This grape was recorded for the first-ever time in Burgundy itself and is still planted there, almost exclusively. It was discovered in the 1900s and benefits from the south-eastern facing slopes and pleasant climate of Burgundy. This is a difficult grape to grow, and the inexperienced vintner can produce some truly awful wine. However, with care and consideration, a great grower and winemaker can turn this grape into a simply marvelous Burgundy wine with notes of citrus and nuts. There are some great experiences around Burgundy and beyond, provided by La Vallée de la Gastronomie - France ®, where you can tour vineyards and wineries, sampling the best and most intriguing wines to come out of France.
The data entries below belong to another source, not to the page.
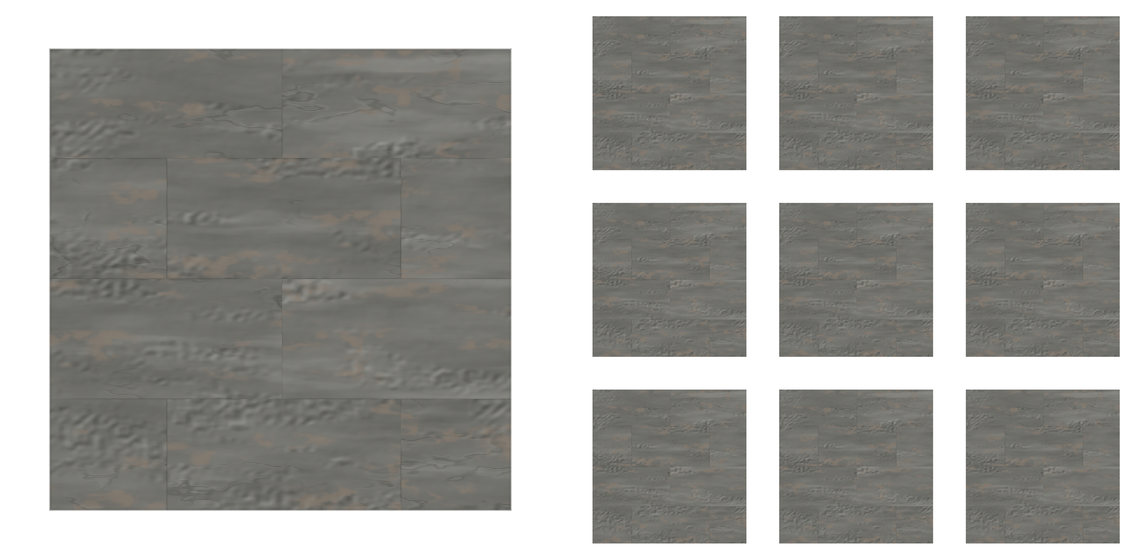
Left, the tile; right, the same tile 3 across and 3 down.
A WebGL 1 fragment shader for this texture:

```glsl
precision highp float;
// Weathered grey planks with horizontal streaks, in a square panel on a white margin.
uniform vec2 u_resolution;

#define PANEL_CENTER vec2(0.5007, 0.5007)
#define PANEL_HALF 0.412
#define EDGE_SOFT 0.0022
#define PLANK_SIZE vec2(0.418, 0.2145)
#define PLANK_ORIGIN vec2(0.298, 0.0735)
#define ROW_SHIFT 0.206
#define BASE_GREY vec3(0.444, 0.443, 0.425)
#define RUST vec3(0.55, 0.49, 0.43)
#define RUST_AMOUNT 0.55
#define RELIEF 0.15
#define SEAM_DEPTH 0.045

float hash(vec2 p) {
  vec3 q = fract(p.xyx * 0.1031);
  q += dot(q, q.yzx + 33.33);
  return fract((q.x + q.y) * q.z);
}

float noise(vec2 p) {
  vec2 i = floor(p);
  vec2 f = fract(p);
  f = f * f * (3.0 - 2.0 * f);
  float low = mix(hash(i), hash(i + vec2(1.0, 0.0)), f.x);
  float high = mix(hash(i + vec2(0.0, 1.0)), hash(i + 1.0), f.x);
  return mix(low, high, f.y);
}

float fbm(vec2 p) {
  float sum = 0.0;
  float amp = 0.533;
  for (int i = 0; i < 4; i++) {
    sum += amp * noise(p);
    p = p * 2.03 + vec2(17.3, 9.1);
    amp *= 0.5;
  }
  return sum;
}

// Worn surface of one plank; the seed picks its own patch of noise.
vec3 plankColor(vec2 uv, float seed) {
  vec2 p = uv + seed * vec2(7.0, 3.0) + 2.0;
  p.y += 0.016 * (fbm(p * vec2(9.0, 14.0)) - 0.5);

  // Broad bands, clouds and fine streaks
  float bands = fbm(p * vec2(3.5, 21.0)) - 0.5;
  float clouds = fbm(p * vec2(9.0, 17.0) + 31.0) - 0.5;
  float streaks = fbm(p * vec2(10.0, 65.0) + 57.0) - 0.5;
  float tone = 0.09 * bands + 0.06 * clouds + 0.05 * streaks;

  // Pale washed streaks
  float pale = smoothstep(0.56, 0.76, fbm(p * vec2(3.2, 23.0) + 43.0));
  tone += 0.055 * pale;

  // Crumbled bands, lit from the upper left
  float rough = smoothstep(0.5, 0.68, fbm(p * vec2(5.0, 25.0) + 83.0));
  vec2 grain = p * vec2(80.0, 110.0);
  float slope = noise(grain) - noise(grain + vec2(-0.35, 0.4));
  tone += RELIEF * slope * (0.07 + rough);

  // Torn layer outlines: a dark crack with a lighter lip
  float layer = fbm(p * vec2(8.0, 27.0) + 97.0) - 0.52;
  float torn = smoothstep(0.45, 0.65, fbm(p * vec2(6.0, 15.0) + 121.0));
  float crack = 1.0 - smoothstep(0.0, 0.028, abs(layer));
  float lip = 1.0 - smoothstep(0.0, 0.03, abs(layer - 0.04));
  tone += torn * (0.022 * lip - 0.045 * crack);

  // Rusty flecks
  float patches = smoothstep(0.57, 0.72, fbm(p * vec2(9.0, 32.0) + 139.0));
  float flecks = smoothstep(0.38, 0.65, fbm(p * vec2(45.0, 75.0) + 151.0));
  return mix(BASE_GREY + tone, RUST, RUST_AMOUNT * patches * flecks);
}

void main() {
  vec2 uv = gl_FragCoord.xy / u_resolution;

  // Staggered plank layout
  vec2 cell = (uv - PLANK_ORIGIN) / PLANK_SIZE;
  float row = floor(cell.y);
  cell.x -= mod(row, 2.0) * ROW_SHIFT / PLANK_SIZE.x;
  float seed = hash(vec2(floor(cell.x), row) + 11.0);
  vec3 color = plankColor(uv, seed);

  // Thin, partly worn seams
  vec2 local = fract(cell);
  vec2 gap = min(local, 1.0 - local) * PLANK_SIZE;
  float seam = 1.0 - smoothstep(0.0004, 0.0022, min(gap.x, gap.y));
  color -= SEAM_DEPTH * seam * smoothstep(0.2, 0.65, noise(uv * 13.0));

  // Panel with a slightly dark rim on white
  vec2 offset = abs(uv - PANEL_CENTER) - PANEL_HALF;
  float edge = max(offset.x, offset.y);
  color -= 0.06 * smoothstep(-0.005, -0.001, edge);
  float margin = smoothstep(-EDGE_SOFT, EDGE_SOFT, edge);
  gl_FragColor = vec4(mix(color, vec3(1.0), margin), 1.0);
}
```
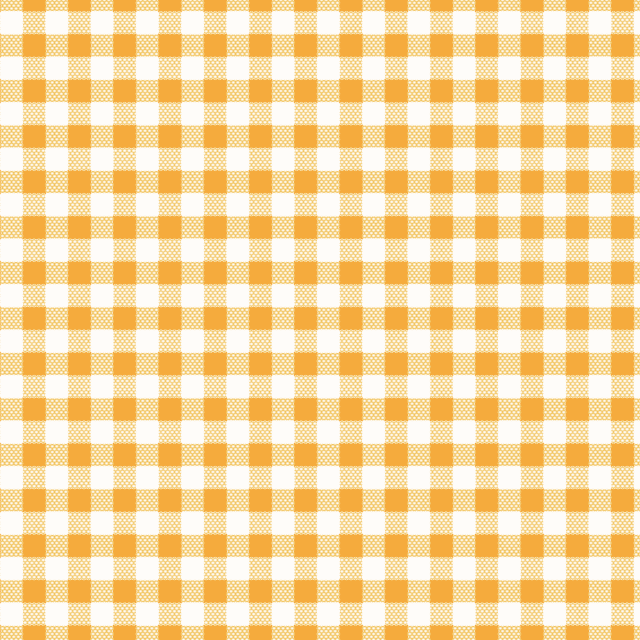
This pattern is drawn by a Shadertoy shader. Its source:

```glsl
const vec2 REPEATS = vec2(14.14, 14.07);     // checks across and up
const vec2 ORIGIN = vec2(0.0357, -0.0128);   // lower left corner of a solid check
const vec2 WEAVE = vec2(10.0, 8.0);          // hole columns and row pairs per check
const vec2 HOLE_RADII = vec2(0.035, 0.028);
const float HOLE_SOFTNESS = 0.027;
const float HOLE_VARIATION = 0.10;
const float WEFT_HOLE_SCALE = 0.94;          // horizontal bands are a little denser
const float WARP_HOLE_SCALE = 1.05;
const float SCALLOP = 0.012;
const vec3 WHITE = vec3(0.995, 0.988, 0.978);
const vec3 ORANGE = vec3(0.962, 0.672, 0.240);
const vec3 THREAD = vec3(0.942, 0.735, 0.275);
const float TAU = 6.2831853;

float hash(vec2 p) {
    p = fract(p * vec2(0.1731, 0.3179));
    p += dot(p, p.yx + 19.37);
    return fract((p.x + p.y) * p.x * 7.31);
}

float valueNoise(vec2 p) {
    vec2 i = floor(p), f = fract(p);
    f = f * f * (3.0 - 2.0 * f);
    return mix(mix(hash(i), hash(i + vec2(1, 0)), f.x),
               mix(hash(i + vec2(0, 1)), hash(i + vec2(1, 1)), f.x), f.y);
}

// Signed distance to a stripe filling the first half of each unit, positive inside
float stripe(float t) {
    return 0.25 - abs(fract(t + 0.25) - 0.5);
}

// Signed distance to the nearest elliptical hole of one lattice, positive inside
float holeLattice(vec2 q, float size) {
    vec2 offset = (fract(q) - 0.5) / WEAVE;
    vec2 radii = HOLE_RADII * size;
    return (1.0 - length(offset / radii)) * min(radii.x, radii.y);
}

void mainImage(out vec4 fragColor, in vec2 fragCoord) {
    vec2 p = (fragCoord / iResolution.y - ORIGIN) * REPEATS;
    float pixel = REPEATS.x / iResolution.y;
    vec2 q = p * WEAVE;

    // Scalloped vertical and horizontal bands
    float warpDistance = stripe(p.x) + SCALLOP * cos(TAU * q.y);
    float weftDistance = stripe(p.y) + SCALLOP * cos(TAU * q.x);
    float warp = smoothstep(-0.6 * pixel, 0.6 * pixel, warpDistance);
    float weft = smoothstep(-0.6 * pixel, 0.6 * pixel, weftDistance);

    // Staggered holes of slightly uneven size
    float size = mix(WARP_HOLE_SCALE, WEFT_HOLE_SCALE, weft);
    size *= 1.0 + HOLE_VARIATION * (valueNoise(q * 0.7) - 0.5);
    float hole = max(holeLattice(q, size), holeLattice(q + 0.5, size));
    float softness = max(HOLE_SOFTNESS, 0.6 * pixel);
    vec3 mesh = mix(THREAD, WHITE, smoothstep(-softness, softness, hole));

    // White ground, mesh on single bands, solid colour where bands cross
    vec3 colour = mix(WHITE, mesh, max(warp, weft));
    colour = mix(colour, ORANGE, warp * weft);
    fragColor = vec4(colour, 1.0);
}
```
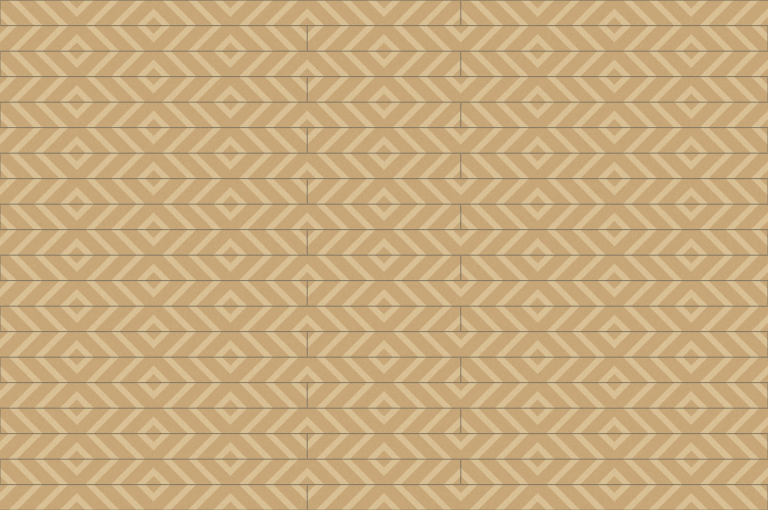
This pattern is drawn by a WebGL 1 fragment shader. Its source:

```glsl
precision highp float;
// Staggered wooden planks inlaid with pale 45 degree stripes that form concentric diamonds.

uniform vec2 u_resolution;

float hash(vec2 p) {
  vec3 q = fract(vec3(p.xyx) * 0.1031);
  q += dot(q, q.yzx + 33.33);
  return fract((q.x + q.y) * q.z);
}

// Share of a pixel covered by a line of the given width, at signed distance d.
float lineCoverage(float d, float width, float pixel) {
  float low = max(d - 0.5 * pixel, -0.5 * width);
  float high = min(d + 0.5 * pixel, 0.5 * width);
  return max(high - low, 0.0) / pixel;
}

// Pale bands at equal steps of diamond distance, mirrored at every plank edge.
float inlayMask(vec2 p, float pixel) {
  float across = abs(mod(p.x, 6.0) - 3.0);
  float down = abs(mod(p.y + 1.0, 2.0) - 1.0);
  float band = abs(fract(across + down) - 0.5);
  return clamp(0.5 + (1.0 / 6.0 - band) / (1.4 * pixel), 0.0, 1.0);
}

// Long seams between rows, and end joints three diamonds apart that shift on odd rows.
float seamMask(vec2 p, vec2 pixel) {
  float toSeam = fract(p.y + 0.494) - 0.5;
  float oddRow = mod(floor(p.y), 2.0);
  float toJoint = mod(p.x - 12.0 * oddRow + 9.0, 18.0) - 9.0;
  return max(lineCoverage(toSeam, 0.035, pixel.y),
             lineCoverage(toJoint, 0.035, pixel.x));
}

void main() {
  vec2 uv = gl_FragCoord.xy / u_resolution;

  // One unit is a plank height: 30 units across, 20 rows counted from the top.
  vec2 p = vec2(uv.x * 30.0, (1.0 - uv.y) * 20.0);
  vec2 pixel = vec2(30.0, 20.0) / u_resolution;

  vec3 wood = vec3(0.78, 0.65, 0.47);
  vec3 inlay = vec3(0.85, 0.75, 0.58);
  vec3 seam = vec3(0.48, 0.45, 0.37);

  vec3 color = mix(wood, inlay, inlayMask(p, pixel.y));

  // Faint fine grain
  color += 0.016 * (hash(floor(p * 17.0)) - 0.5);

  color = mix(color, seam, seamMask(p, pixel));
  gl_FragColor = vec4(color, 1.0);
}
```
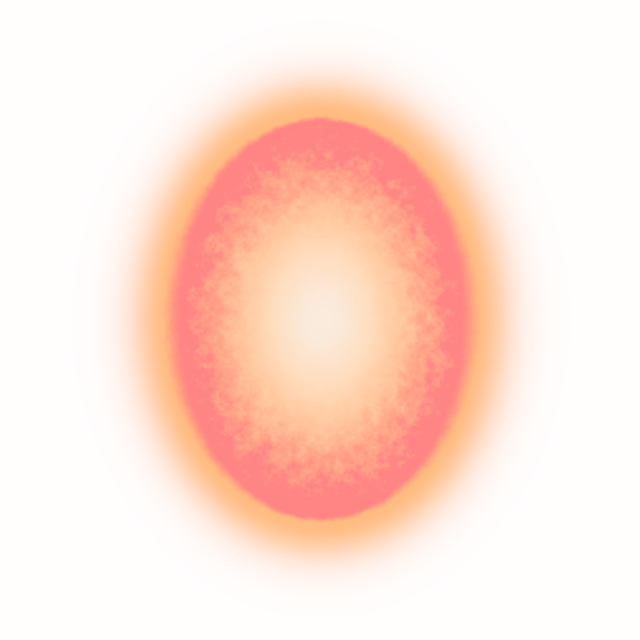
This background is drawn by a WebGL 2 fragment shader. Its source:

```glsl
#version 300 es
precision highp float;

uniform vec2 u_resolution;
out vec4 outColor;

const vec3 PAPER = vec3(1.0, 0.995, 0.993);
const vec3 CORE = vec3(0.98, 0.92, 0.865);
const vec3 CREAM = vec3(1.0, 0.86, 0.73);
const vec3 PEACH = vec3(1.0, 0.775, 0.61);
const vec3 CORAL = vec3(1.0, 0.635, 0.53);
const vec3 PINK = vec3(1.0, 0.52, 0.52);
const vec3 ORANGE = vec3(1.0, 0.73, 0.50);
const vec3 BLUSH = vec3(1.0, 0.78, 0.68);

float hash(vec2 p) {
  vec3 q = fract(vec3(p.xyx) * 0.1031);
  q += dot(q, q.yzx + 33.33);
  return fract((q.x + q.y) * q.z);
}

float valueNoise(vec2 p) {
  vec2 cell = floor(p);
  vec2 f = fract(p);
  f = f * f * (3.0 - 2.0 * f);
  float low = mix(hash(cell), hash(cell + vec2(1.0, 0.0)), f.x);
  float high = mix(hash(cell + vec2(0.0, 1.0)), hash(cell + vec2(1.0)), f.x);
  return mix(low, high, f.y);
}

// Layered grain, centred on zero
float grain(vec2 p) {
  float sum = 0.0;
  float weight = 0.5;
  float scale = 70.0;
  for (int i = 0; i < 3; i++) {
    sum += weight * (valueNoise(p * scale + float(i) * 17.0) - 0.5);
    weight *= 0.75;
    scale *= 1.9;
  }
  return sum;
}

// Radial ramp from the pale core to the pink rim
vec3 orbColor(float r) {
  vec3 color = mix(CORE, CREAM, smoothstep(0.05, 0.40, r));
  color = mix(color, PEACH, smoothstep(0.30, 0.57, r));
  color = mix(color, CORAL, smoothstep(0.50, 0.75, r));
  return mix(color, PINK, smoothstep(0.70, 0.89, r));
}

// Halo that fades with distance from the rim
vec3 haloColor(float dist, float reach) {
  float d = max(dist, 0.0) / reach;
  vec3 tint = mix(ORANGE, BLUSH, smoothstep(0.2, 1.4, d));
  return mix(PAPER, tint, exp(-d * d));
}

void main() {
  vec2 uv = gl_FragCoord.xy / u_resolution;
  vec2 p = (gl_FragCoord.xy - 0.5 * u_resolution) / min(u_resolution.x, u_resolution.y);
  p -= vec2(0.002, 0.001);

  vec2 radii = vec2(0.235, 0.313);
  vec2 unit = p / radii;
  float r = max(length(unit), 0.001);
  float dist = length(p) * (1.0 - 1.0 / r);

  // Grain grows toward the rim
  float speckle = grain(uv) * mix(0.04, 0.30, smoothstep(0.35, 0.85, r));
  vec3 orb = orbColor(r + speckle);

  // The rim is softer on the flanks than at the poles
  float flank = unit.x * unit.x / (r * r);
  float softness = mix(0.005, 0.017, flank);
  float inside = 1.0 - smoothstep(-softness, softness, dist + speckle * 0.02);

  outColor = vec4(mix(haloColor(dist, 0.071), orb, inside), 1.0);
}
```
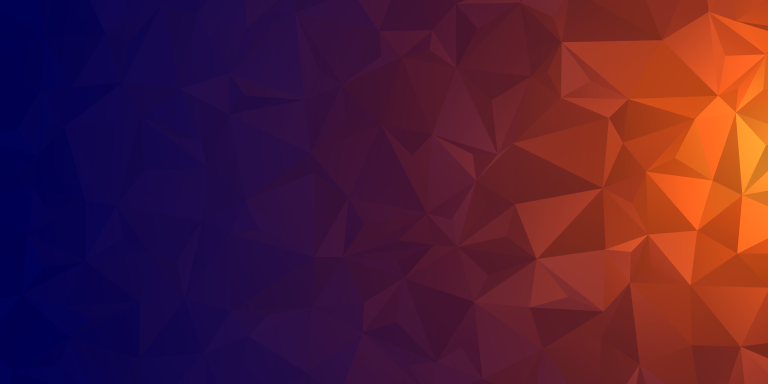
Write a Shadertoy shader that draws this background.

```glsl
#define GLOW vec2(2.05, 0.59)
#define CELL 0.145
#define JITTER 0.88
#define SPLIT_CHANCE 0.28
#define NEAR_CONTRAST 0.34
#define FAR_CONTRAST 0.09
#define HUE_SHIFT 0.11
#define HAZE vec3(0.10, 0.09, 0.06)
#define HUB_LEFT vec2(1.24, 0.53)
#define HUB_MID vec2(1.57, 0.51)
#define HUB_RIGHT vec2(1.81, 0.69)

// Colours from the hot core outwards, in equal steps of distance
const float RAMP_STEP = 0.25;
const vec3 RAMP[9] = vec3[9](
    vec3(1.00, 0.62, 0.18), vec3(0.88, 0.33, 0.09), vec3(0.60, 0.20, 0.12),
    vec3(0.41, 0.13, 0.16), vec3(0.29, 0.08, 0.19), vec3(0.20, 0.06, 0.24),
    vec3(0.12, 0.04, 0.28), vec3(0.06, 0.02, 0.30), vec3(0.00, 0.00, 0.32));

vec3 ramp(float dist) {
    float s = clamp(dist / RAMP_STEP, 0.0, 7.999);
    int i = int(s);
    return mix(RAMP[i], RAMP[i + 1], s - float(i));
}

vec2 hash2(vec2 p) {
    vec3 q = fract(p.xyx * vec3(0.1031, 0.1030, 0.0973) + 0.37);
    q += dot(q, q.yzx + 33.33);
    return fract((q.xx + q.yz) * q.zy);
}

float cross2(vec2 a, vec2 b) {
    return a.x * b.y - a.y * b.x;
}

// Signed distance to a line, positive on its left
float edgeDistance(vec2 p, vec2 a, vec2 b) {
    return cross2(b - a, p - a) / max(length(b - a), 1e-4);
}

// One scattered vertex per cell; hubs replace the vertex of their cell
vec2 vertex(vec2 id) {
    if (id == floor(HUB_LEFT / CELL)) return HUB_LEFT;
    if (id == floor(HUB_MID / CELL)) return HUB_MID;
    if (id == floor(HUB_RIGHT / CELL)) return HUB_RIGHT;
    return (id + 0.5 + JITTER * (hash2(id) - 0.5)) * CELL;
}

// Flat tone plus a soft slope of light across the facet
vec3 facetColor(vec2 p, vec2 center, vec2 seed) {
    vec2 tone = hash2(seed) - 0.5;
    float angle = 6.2832 * hash2(seed + 17.3).x;
    float slope = dot(p - center, vec2(cos(angle), sin(angle))) / CELL;
    float dist = distance(GLOW, mix(center, p, 0.6));
    float nearness = 1.0 - smoothstep(0.1, 1.3, dist);
    float contrast = mix(FAR_CONTRAST, NEAR_CONTRAST, nearness);
    vec3 color = ramp(dist + HUE_SHIFT * tone.y);
    color *= 1.0 + contrast * (tone.x + 0.25 * slope);
    return color + HAZE * max(tone.x + 0.2 * slope, 0.0) * (0.12 + nearness);
}

// Colour weighted by smooth coverage; corners run anticlockwise
vec4 facet(vec2 p, vec2 a, vec2 b, vec2 c, vec2 seed, float pixel) {
    float inside = min(edgeDistance(p, a, b),
                       min(edgeDistance(p, b, c), edgeDistance(p, c, a)));
    float cover = clamp(0.5 + inside / pixel, 0.0, 1.0);
    return vec4(facetColor(p, (a + b + c) / 3.0, seed), 1.0) * cover;
}

// Some triangles break into a fan of three around an inner point
vec4 triangle(vec2 p, vec2 a, vec2 b, vec2 c, vec2 seed, float pixel) {
    vec2 r = hash2(seed + 41.7);
    if (r.x > SPLIT_CHANCE) return facet(p, a, b, c, seed, pixel);
    vec2 inner = mix(mix(a, b, 0.3 + 0.4 * r.y), c, 0.25 + 0.5 * r.x);
    return facet(p, a, b, inner, seed + 3.1, pixel)
         + facet(p, b, c, inner, seed + 5.7, pixel)
         + facet(p, c, a, inner, seed + 9.2, pixel);
}

// Quad between four vertices, cut along its shorter inner diagonal
vec4 quad(vec2 p, vec2 id, float pixel) {
    vec2 a = vertex(id), b = vertex(id + vec2(1, 0));
    vec2 c = vertex(id + 1.0), d = vertex(id + vec2(0, 1));
    bool acInside = cross2(c - a, b - a) < 0.0 && cross2(c - a, d - a) > 0.0;
    bool bdInside = cross2(d - b, c - b) < 0.0 && cross2(d - b, a - b) > 0.0;
    bool cutAC = acInside && (!bdInside || distance(a, c) < distance(b, d));
    vec2 seed = id * 2.0 + 60.0;
    if (cutAC) return triangle(p, a, b, c, seed, pixel)
                    + triangle(p, a, c, d, seed + vec2(1, 0), pixel);
    return triangle(p, a, b, d, seed, pixel)
         + triangle(p, b, c, d, seed + vec2(1, 0), pixel);
}

void mainImage(out vec4 fragColor, in vec2 fragCoord) {
    vec2 p = fragCoord / iResolution.xy * vec2(2.0, 1.0);
    float pixel = 1.0 / iResolution.y;

    // Only the four quads touching this cell can cover the point
    vec2 cell = floor(p / CELL);
    vec4 sum = vec4(0.0);
    for (int y = -1; y <= 0; y++)
        for (int x = -1; x <= 0; x++)
            sum += quad(p, cell + vec2(x, y), pixel);

    fragColor = vec4(clamp(sum.rgb / max(sum.a, 1e-4), 0.0, 1.0), 1.0);
}
```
While related to the Pinot Noir, this grape is still used to this day to create some truly spectacular wines with a significantly different taste and aroma. The fragrance these wines offer tend to be similar to that of red and black fruits, and some even provide a natural, wild scent like forest undergrowth. To taste, they are packed full of flavor, and one that is left to mature can be very smooth on the tongue. There is a huge amount of versatility when it comes to pairing this burgundy wine with food, making it a great all-rounder. It works just as well with roasted beef or chicken as it does with hors d'oeuvres, and offering a glass of this gorgeous wine to your guests will likely go down a treat.
This white wine grape gets its name from the grayish-blue hue that the fruit tends to have. While it can vary in color, they generally boast this beautiful appearance as an alleged mutation between both Pinot Noir and Pinot Blanc, although it’s not entirely proven to be the case. A burgundy wine made using this grape is said to provide a hint of spice and even tropical fruit. Younger fruits tend to have a much more acidic taste to them, so it’s generally better for a vintner to allow the fruit to mature and ripen a bit before use. As with many white wines, these are far superior when paired with seafood or delicate poultry and vegetable dishes. Lighter food choices are best here to allow the wine to shine, although, for the more full-bodied bottles of Bourgogne wine, they can happily go alongside a richer dish, including heartier meats like beef and lamb if you so desire.
Perfect for lazy summer afternoons and evenings, wines made using the prestigious Sauvignon Blanc grape and incredibly light and fresh. These white wines have become so popular over the years that the grape has migrated to other countries around the world, as far as Argentina, yet France will forever remain the perfect home for this grape due to the perfect climate and soil. Expert vintners like those at Villa Baulieu have created some truly magnificent bottles containing a mixture of Sauvignon Blanc grapes and others such as the Rolle for a complex and divine taste.
A Perfect Companion
When considering food to go along with a bottle of great wine, you’re unlikely to think of anything else, especially in France, than a good cheese. The top 10 burgundy wines of the year are, of course, created with the utmost care and respect, combined with countless years of knowledge, trial and error. And the same can be said for the cheeses that this region is famed for. When choosing a great cheese for a bottle of Pinot Noir, it’s said that creamy yet mild cheeses like Brillat-Savarin and Chaource are excellent choices. Whereas, if you’re supplying a white such as Chardonnay, you may want to choose the classic Burgundy Comté or Mont d’Or cheeses for a blast of rich flavor.